*Description of the task*
Would you go through the records below and copy each line with the string "floor"?

Plain-text document sources:
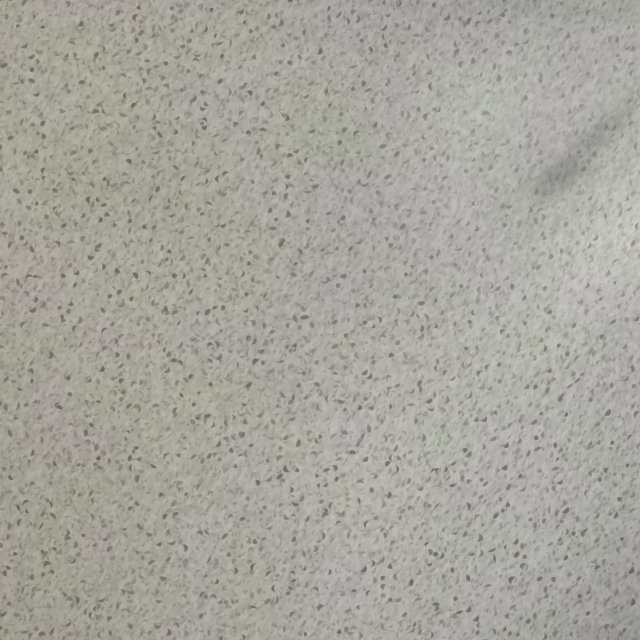
A WebGL 2 fragment shader for this texture:

```glsl
#version 300 es
precision highp float;
// Speckled stone-like sheet: a pale warm-to-cool grey ground under uneven light,
// scattered with small soft dark flakes. Flakes are jittered ellipses in grid
// cells; the light is a sum of soft blobs; fine mottling is slanted value noise.

#define FLAKE_CELLS 66.0
#define FLECK_CELLS 112.0
#define FLAKE_SHARE 0.62
#define FLECK_SHARE 0.60
#define EDGE_BLUR 0.0013
#define MOTTLE 0.075
#define LEAN 1.05
#define WARM_GROUND vec3(0.663, 0.652, 0.608)
#define COOL_GROUND vec3(0.684, 0.686, 0.664)
#define FLAKE_COLOR vec3(0.385, 0.375, 0.335)

uniform vec2 u_resolution;
out vec4 fragColor;

float hash(vec2 p) {
  return fract(sin(dot(p, vec2(127.1, 311.7))) * 43758.5453);
}

float valueNoise(vec2 p) {
  vec2 cell = floor(p), f = fract(p);
  f = f * f * (3.0 - 2.0 * f);
  float low = mix(hash(cell), hash(cell + vec2(1.0, 0.0)), f.x);
  float high = mix(hash(cell + vec2(0.0, 1.0)), hash(cell + vec2(1.0)), f.x);
  return mix(low, high, f.y);
}

vec2 rotate(vec2 p, float angle) {
  float c = cos(angle), s = sin(angle);
  return vec2(c * p.x + s * p.y, c * p.y - s * p.x);
}

// Soft elliptical blob, its long axis turned by angle
float blob(vec2 p, vec2 center, vec2 radius, float angle) {
  vec2 q = rotate(p - center, angle) / radius;
  return exp(-dot(q, q));
}

// Coverage of scattered, slightly bent flakes; size is the half length and width
float flakes(vec2 p, float cells, float share, vec2 size, float spread, float seed) {
  vec2 home = floor(p * cells);
  float blur = max(EDGE_BLUR, 0.7 / min(u_resolution.x, u_resolution.y));
  float cover = 0.0;
  for (int y = -1; y <= 1; y++) {
    for (int x = -1; x <= 1; x++) {
      vec2 cell = home + vec2(x, y);
      vec2 id = cell + seed;
      if (hash(id) > share) continue;
      vec2 center = (cell + vec2(hash(id + 17.3), hash(id + 41.9))) / cells;
      float turn = hash(id + 5.7) + hash(id + 8.1) - 1.0;
      vec2 q = rotate(p - center, LEAN + spread * turn);
      vec2 radius = size * mix(vec2(0.65), vec2(1.3), vec2(hash(id + 23.1), hash(id + 31.7)));
      q.y += (hash(id + 71.3) - 0.5) * 1.2 * q.x * q.x / radius.x;
      float dist = (length(q / radius) - 1.0) * radius.y;
      float tone = mix(0.25, 1.0, pow(hash(id + 57.7), 1.3));
      cover = max(cover, tone * (1.0 - smoothstep(-blur, blur, dist)));
    }
  }
  return cover;
}

// Broad brightness change from the light, the folds and the corners
float lighting(vec2 p) {
  float light = 0.035 * blob(p, vec2(0.74, 0.82), vec2(0.09, 0.06), 0.6);
  light += 0.075 * blob(p, vec2(1.00, 0.66), vec2(0.20, 0.08), 0.75);
  light += 0.025 * blob(p, vec2(0.72, 0.42), vec2(0.42, 0.16), 0.8);
  light -= 0.095 * blob(p, vec2(0.87, 0.72), vec2(0.045, 0.022), 0.5);
  light -= 0.070 * blob(p, vec2(0.93, 0.785), vec2(0.09, 0.025), 0.75);
  light -= 0.060 * blob(p, vec2(0.80, 1.02), vec2(0.28, 0.07), 0.0);
  light -= 0.100 * blob(p, vec2(1.03, -0.02), vec2(0.19, 0.16), 0.8);
  light -= 0.025 * blob(p, vec2(0.0, 0.0), vec2(0.35, 0.3), 0.0);
  return light + 0.022 * (valueNoise(p * 7.0) - 0.5);
}

void main() {
  vec2 p = gl_FragCoord.xy / min(u_resolution.x, u_resolution.y);

  // Ground, with faint drifts of violet and yellow
  vec3 color = mix(WARM_GROUND, COOL_GROUND, smoothstep(0.0, 0.85, p.x));
  color += vec3(0.006, -0.004, 0.016) * (valueNoise(p * 13.0 + 9.0) - 0.5) * 2.0;
  color += lighting(p) * vec3(1.0, 1.0, 0.97);

  // Fine slanted mottling
  vec2 grain = rotate(p, LEAN);
  float mottle = valueNoise(grain * vec2(120.0, 210.0)) - 0.5;
  mottle += 0.5 * (valueNoise(grain * vec2(230.0, 340.0) + 31.0) - 0.5);
  color += MOTTLE * mottle;

  // Flakes line up and fade toward the brightly lit upper right
  float lit = blob(p, vec2(0.90, 0.80), vec2(0.38, 0.28), 0.7);
  float spread = mix(1.9, 0.7, smoothstep(0.4, 0.95, p.x));
  float large = flakes(p, FLAKE_CELLS, FLAKE_SHARE, vec2(0.0049, 0.0027), spread, 0.0);
  float small = flakes(p, FLECK_CELLS, FLECK_SHARE, vec2(0.0034, 0.0017), spread, 137.0);
  float cover = max(large * 0.85, small * 0.42) * (1.0 - 0.5 * lit);
  vec3 tint = vec3(0.02, 0.0, -0.02) * (valueNoise(p * 60.0) - 0.5);
  color = mix(color, FLAKE_COLOR + tint + 0.5 * lighting(p), cover);

  fragColor = vec4(color, 1.0);
}
```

*Response to the task*
  vec2 cell = floor(p), f = fract(p);
  vec2 home = floor(p * cells);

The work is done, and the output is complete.